I was invited to visit the jobsite at Mather-Klauer Lodge which is located on Grand Island in Lake Superior, just off the coast of Michigan’s Upper Peninsula. The island has been managed by the United States Forest Service as part of the Hiawatha National Forest since it was purchased as a recreation area in 1990. The lodge itself was built in 1901 and was used as a shelter for hunters during a period where a majority of the island was used as a game preserve owned by William Gwinn Mather. The lodge now serves as a museum on the island and also hosts archeological field schools.
The scope of the Mather-Klauer Lodge project included:
- Removing and replacing sill logs
- Cleaning and repointing the stone foundation
- Rehabilitating windows and dormers
- Repairing deteriorated brick chimney stacks
- Replacing missing balustrades on the porch
I arrived at Grand Island on Wednesday morning of the second week of a 4 week project. After the short ferry ride to the island, I was met by Denis Moran, the project supervisor. He escorted me to the lodge and introduced me to Jon Williams, the crew leader, and the rest of the volunteer staff. It was a small, but very enthusiastic group that was eager to learn the process and the capabilities of our wood repair products, LiquidWood® and WoodEpox®.
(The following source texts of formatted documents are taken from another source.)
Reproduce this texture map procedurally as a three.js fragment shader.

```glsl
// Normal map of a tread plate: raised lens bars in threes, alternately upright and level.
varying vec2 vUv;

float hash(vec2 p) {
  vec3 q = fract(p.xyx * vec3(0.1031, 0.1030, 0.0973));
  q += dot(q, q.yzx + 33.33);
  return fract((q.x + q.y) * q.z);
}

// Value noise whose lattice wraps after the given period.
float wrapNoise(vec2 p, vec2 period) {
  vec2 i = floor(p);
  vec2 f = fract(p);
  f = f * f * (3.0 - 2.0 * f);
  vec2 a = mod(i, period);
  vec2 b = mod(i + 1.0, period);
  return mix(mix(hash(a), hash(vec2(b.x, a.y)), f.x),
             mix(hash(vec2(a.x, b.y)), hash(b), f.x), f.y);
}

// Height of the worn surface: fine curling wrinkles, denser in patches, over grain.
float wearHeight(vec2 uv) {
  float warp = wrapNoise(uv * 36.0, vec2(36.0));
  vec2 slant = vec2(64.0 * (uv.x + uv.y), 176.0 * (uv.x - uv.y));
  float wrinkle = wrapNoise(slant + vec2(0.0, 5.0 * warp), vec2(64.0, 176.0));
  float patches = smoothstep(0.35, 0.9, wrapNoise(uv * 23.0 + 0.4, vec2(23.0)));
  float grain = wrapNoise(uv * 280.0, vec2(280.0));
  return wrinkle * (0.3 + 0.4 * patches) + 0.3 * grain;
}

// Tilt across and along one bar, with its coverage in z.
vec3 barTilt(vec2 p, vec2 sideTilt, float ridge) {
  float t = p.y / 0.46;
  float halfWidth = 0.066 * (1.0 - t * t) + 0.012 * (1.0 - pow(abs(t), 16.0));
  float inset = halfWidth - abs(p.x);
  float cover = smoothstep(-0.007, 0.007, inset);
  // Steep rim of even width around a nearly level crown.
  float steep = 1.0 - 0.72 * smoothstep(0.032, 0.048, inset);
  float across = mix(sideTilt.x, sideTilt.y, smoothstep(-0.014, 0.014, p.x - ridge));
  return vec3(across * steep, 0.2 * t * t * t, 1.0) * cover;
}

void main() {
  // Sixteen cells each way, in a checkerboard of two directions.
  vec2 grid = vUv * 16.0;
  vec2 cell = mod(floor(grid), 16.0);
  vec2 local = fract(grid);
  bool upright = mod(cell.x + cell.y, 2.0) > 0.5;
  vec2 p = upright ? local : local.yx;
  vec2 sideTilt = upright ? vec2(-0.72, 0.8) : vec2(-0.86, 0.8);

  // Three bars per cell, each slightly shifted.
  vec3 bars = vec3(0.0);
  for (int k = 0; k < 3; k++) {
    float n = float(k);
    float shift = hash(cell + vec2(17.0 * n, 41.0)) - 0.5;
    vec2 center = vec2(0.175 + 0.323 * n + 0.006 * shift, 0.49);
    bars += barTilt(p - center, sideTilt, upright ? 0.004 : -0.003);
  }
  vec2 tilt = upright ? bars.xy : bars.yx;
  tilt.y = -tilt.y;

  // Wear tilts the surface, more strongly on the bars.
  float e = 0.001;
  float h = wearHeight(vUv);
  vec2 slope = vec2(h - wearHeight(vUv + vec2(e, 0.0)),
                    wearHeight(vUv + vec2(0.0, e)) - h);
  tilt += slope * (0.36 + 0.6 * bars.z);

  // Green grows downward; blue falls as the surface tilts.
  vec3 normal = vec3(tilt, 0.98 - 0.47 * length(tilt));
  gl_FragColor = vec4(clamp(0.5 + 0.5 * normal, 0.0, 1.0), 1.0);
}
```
Before my presentation I was graciously given full access to the box of bug spray in the supply trailer. Without it, I would have been absolutely consumed by the swarms of mosquitoes on the island. I give everyone involved in the project a lot of credit for dealing with the harsh work conditions.
Aside from the bugs, the product demonstration went smoothly. I showed the crew the benefits of using LiquidWood to solidify soft, spongy wood without the need to remove and cut out the areas that can effectively be consolidated. The structural nature of LiquidWood impressed the HitoriCorps audience and we discussed how we could immediately utilize the product on some of the Mather-Klauer Lodge sill logs.
I also introduced the crew to WoodEpox, a light-weight epoxy wood filler which replaces missing sections of wood. After demonstrating the workability and easy application methods for WoodEpox, the volunteers retrieved several window sashes that required both consolidation with LiquidWood and some patching with WoodEpox.
Immediately after the demonstration, the crew and I got to work! A few of the volunteers returned to their posts, replacing the missing balustrades on the porch and staining the wooden shakes on the lodge’s dormers. A couple of the other volunteers joined me in working on the window repairs and the damaged sill logs. The window repairs were relatively small patches, but by making them we were able to salvage the original sashes and prevent the need to make entirely new window parts.
The most impressive repair we worked on was the artistic application of WoodEpox to the south-facing damaged sill log. There was one area in particular that was missing a fair amount of wood, and matching the color of the surrounding logs was a concern. After applying LiquidWood, we mixed a combination of colored powdered pigments into the WoodEpox, and then “broom finised” the repair before the epoxy cured. By doing this we were able to create a patch that is virtually invisible to the unsuspecting eye.
This was by-far one of the most enjoyable and rewarding product presentations I’ve ever been a part of. I was able to learn a great deal about the history of the job site and it was inspiring to work with the volunteers that were donating their time and efforts in order to preserve a place that would otherwise be without the funding for proper maintenance.
To see the rest of the pictures I took, visit the ABATRON FACEBOOK page.
The tinted and brushed WoodEpox blends in to the original log.
For information on volunteering or donating to the HistoriCorps group, visit http://historicorps.org/volunteer/.
If you have further questions about the capabilities of Abatron’s wood repair products, please call 800-445-1754.